§ **EXERCISE REQUIREMENTS**
Could you find every line in the records below that contains the word "phase" and copy it?

☆ ☆ ☆ ☆ ☆

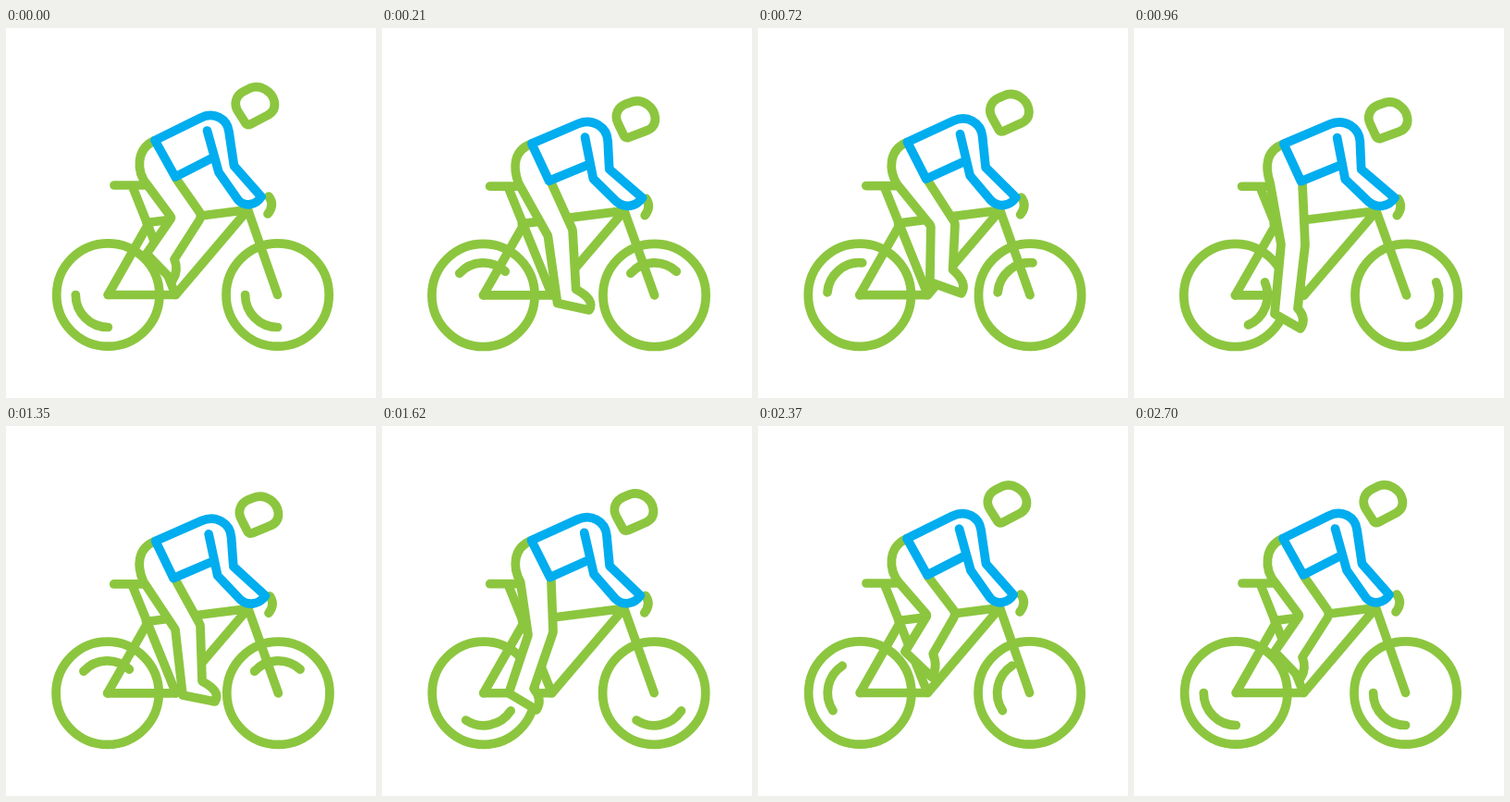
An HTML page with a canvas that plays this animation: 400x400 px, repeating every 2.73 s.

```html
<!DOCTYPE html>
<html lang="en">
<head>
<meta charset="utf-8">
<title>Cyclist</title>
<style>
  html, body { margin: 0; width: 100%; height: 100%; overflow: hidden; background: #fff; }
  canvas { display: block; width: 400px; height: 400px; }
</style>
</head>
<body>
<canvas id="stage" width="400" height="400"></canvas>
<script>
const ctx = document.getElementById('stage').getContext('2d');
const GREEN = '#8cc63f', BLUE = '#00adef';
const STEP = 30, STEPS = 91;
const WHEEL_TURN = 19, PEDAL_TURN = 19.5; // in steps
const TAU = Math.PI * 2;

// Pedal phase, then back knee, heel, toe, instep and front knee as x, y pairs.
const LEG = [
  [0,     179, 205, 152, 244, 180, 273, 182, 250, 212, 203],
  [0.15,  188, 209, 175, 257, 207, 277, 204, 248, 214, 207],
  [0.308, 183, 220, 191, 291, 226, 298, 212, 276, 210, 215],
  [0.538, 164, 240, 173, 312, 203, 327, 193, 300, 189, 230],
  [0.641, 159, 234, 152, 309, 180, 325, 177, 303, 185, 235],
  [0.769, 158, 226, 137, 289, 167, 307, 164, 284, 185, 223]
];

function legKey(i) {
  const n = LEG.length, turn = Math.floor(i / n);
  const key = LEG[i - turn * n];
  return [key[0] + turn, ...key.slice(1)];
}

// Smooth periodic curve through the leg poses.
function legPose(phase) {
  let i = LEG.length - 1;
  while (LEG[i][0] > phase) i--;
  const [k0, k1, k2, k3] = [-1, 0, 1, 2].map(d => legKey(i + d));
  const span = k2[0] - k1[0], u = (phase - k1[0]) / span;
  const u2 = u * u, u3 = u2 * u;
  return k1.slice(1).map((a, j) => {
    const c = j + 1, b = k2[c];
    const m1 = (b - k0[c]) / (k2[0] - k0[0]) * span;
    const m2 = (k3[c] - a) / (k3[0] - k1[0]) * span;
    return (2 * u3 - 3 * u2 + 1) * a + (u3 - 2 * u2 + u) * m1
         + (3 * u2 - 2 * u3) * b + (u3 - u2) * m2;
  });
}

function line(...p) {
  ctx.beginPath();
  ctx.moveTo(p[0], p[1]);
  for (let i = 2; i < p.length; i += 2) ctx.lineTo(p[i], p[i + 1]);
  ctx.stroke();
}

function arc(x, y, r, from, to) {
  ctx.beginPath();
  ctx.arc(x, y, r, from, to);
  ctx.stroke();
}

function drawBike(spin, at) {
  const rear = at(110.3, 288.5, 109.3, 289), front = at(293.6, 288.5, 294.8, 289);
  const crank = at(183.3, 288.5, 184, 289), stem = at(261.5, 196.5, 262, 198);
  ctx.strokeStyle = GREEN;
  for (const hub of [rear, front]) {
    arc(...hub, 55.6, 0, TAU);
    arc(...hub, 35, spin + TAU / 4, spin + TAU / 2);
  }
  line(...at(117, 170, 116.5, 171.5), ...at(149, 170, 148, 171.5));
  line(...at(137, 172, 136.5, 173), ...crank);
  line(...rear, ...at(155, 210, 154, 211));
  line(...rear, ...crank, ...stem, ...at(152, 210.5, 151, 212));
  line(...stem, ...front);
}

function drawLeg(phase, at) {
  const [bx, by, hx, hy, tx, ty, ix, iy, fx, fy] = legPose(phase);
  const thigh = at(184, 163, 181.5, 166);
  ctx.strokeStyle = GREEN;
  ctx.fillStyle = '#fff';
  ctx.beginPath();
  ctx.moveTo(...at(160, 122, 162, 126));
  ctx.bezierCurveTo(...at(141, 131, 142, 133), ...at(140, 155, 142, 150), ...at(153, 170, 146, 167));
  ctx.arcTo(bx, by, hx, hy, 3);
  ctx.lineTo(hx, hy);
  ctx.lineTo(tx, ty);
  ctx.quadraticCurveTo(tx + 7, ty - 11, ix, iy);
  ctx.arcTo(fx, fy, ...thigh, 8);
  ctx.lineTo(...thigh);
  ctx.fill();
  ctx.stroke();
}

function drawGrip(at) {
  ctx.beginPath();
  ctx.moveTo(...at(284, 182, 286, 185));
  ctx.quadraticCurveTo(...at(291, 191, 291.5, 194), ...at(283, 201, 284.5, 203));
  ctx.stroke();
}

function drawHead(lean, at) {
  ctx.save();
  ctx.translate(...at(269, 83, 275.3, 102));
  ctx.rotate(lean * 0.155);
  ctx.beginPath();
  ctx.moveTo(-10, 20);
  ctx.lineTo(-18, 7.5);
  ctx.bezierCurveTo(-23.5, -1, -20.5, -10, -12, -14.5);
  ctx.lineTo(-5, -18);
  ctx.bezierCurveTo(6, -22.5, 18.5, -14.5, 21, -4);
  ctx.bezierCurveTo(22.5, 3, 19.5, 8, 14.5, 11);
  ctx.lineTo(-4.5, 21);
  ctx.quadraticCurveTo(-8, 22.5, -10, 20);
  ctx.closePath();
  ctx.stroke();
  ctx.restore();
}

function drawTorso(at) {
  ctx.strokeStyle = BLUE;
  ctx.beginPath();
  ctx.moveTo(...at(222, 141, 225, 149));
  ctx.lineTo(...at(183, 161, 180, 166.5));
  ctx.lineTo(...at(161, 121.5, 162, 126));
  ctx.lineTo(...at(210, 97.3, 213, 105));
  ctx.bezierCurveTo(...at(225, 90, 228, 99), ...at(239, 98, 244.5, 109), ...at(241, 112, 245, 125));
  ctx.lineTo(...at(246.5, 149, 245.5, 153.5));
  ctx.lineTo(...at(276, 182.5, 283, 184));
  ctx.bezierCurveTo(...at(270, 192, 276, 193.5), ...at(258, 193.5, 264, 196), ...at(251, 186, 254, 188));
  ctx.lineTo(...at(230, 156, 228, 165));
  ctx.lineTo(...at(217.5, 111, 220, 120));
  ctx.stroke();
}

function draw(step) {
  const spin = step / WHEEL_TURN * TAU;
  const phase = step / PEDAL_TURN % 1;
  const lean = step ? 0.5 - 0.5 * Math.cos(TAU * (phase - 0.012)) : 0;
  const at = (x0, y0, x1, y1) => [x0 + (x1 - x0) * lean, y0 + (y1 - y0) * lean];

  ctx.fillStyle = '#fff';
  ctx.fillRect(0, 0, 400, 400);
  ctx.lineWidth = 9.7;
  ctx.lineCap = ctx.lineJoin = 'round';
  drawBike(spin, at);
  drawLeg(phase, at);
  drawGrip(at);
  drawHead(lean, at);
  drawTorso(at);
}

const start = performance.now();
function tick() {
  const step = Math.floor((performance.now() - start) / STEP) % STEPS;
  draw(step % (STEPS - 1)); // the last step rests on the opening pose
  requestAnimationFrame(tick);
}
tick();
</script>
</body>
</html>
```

☆ ☆ ☆ ☆ ☆

§ **SOLUTION TO THE PROBLEM**
// Pedal phase, then back knee, heel, toe, instep and front knee as x, y pairs.
function legPose(phase) {
  while (LEG[i][0] > phase) i--;
  const span = k2[0] - k1[0], u = (phase - k1[0]) / span;
function drawLeg(phase, at) {
  const [bx, by, hx, hy, tx, ty, ix, iy, fx, fy] = legPose(phase);
  const phase = step / PEDAL_TURN % 1;
  const lean = step ? 0.5 - 0.5 * Math.cos(TAU * (phase - 0.012)) : 0;
  drawLeg(phase, at);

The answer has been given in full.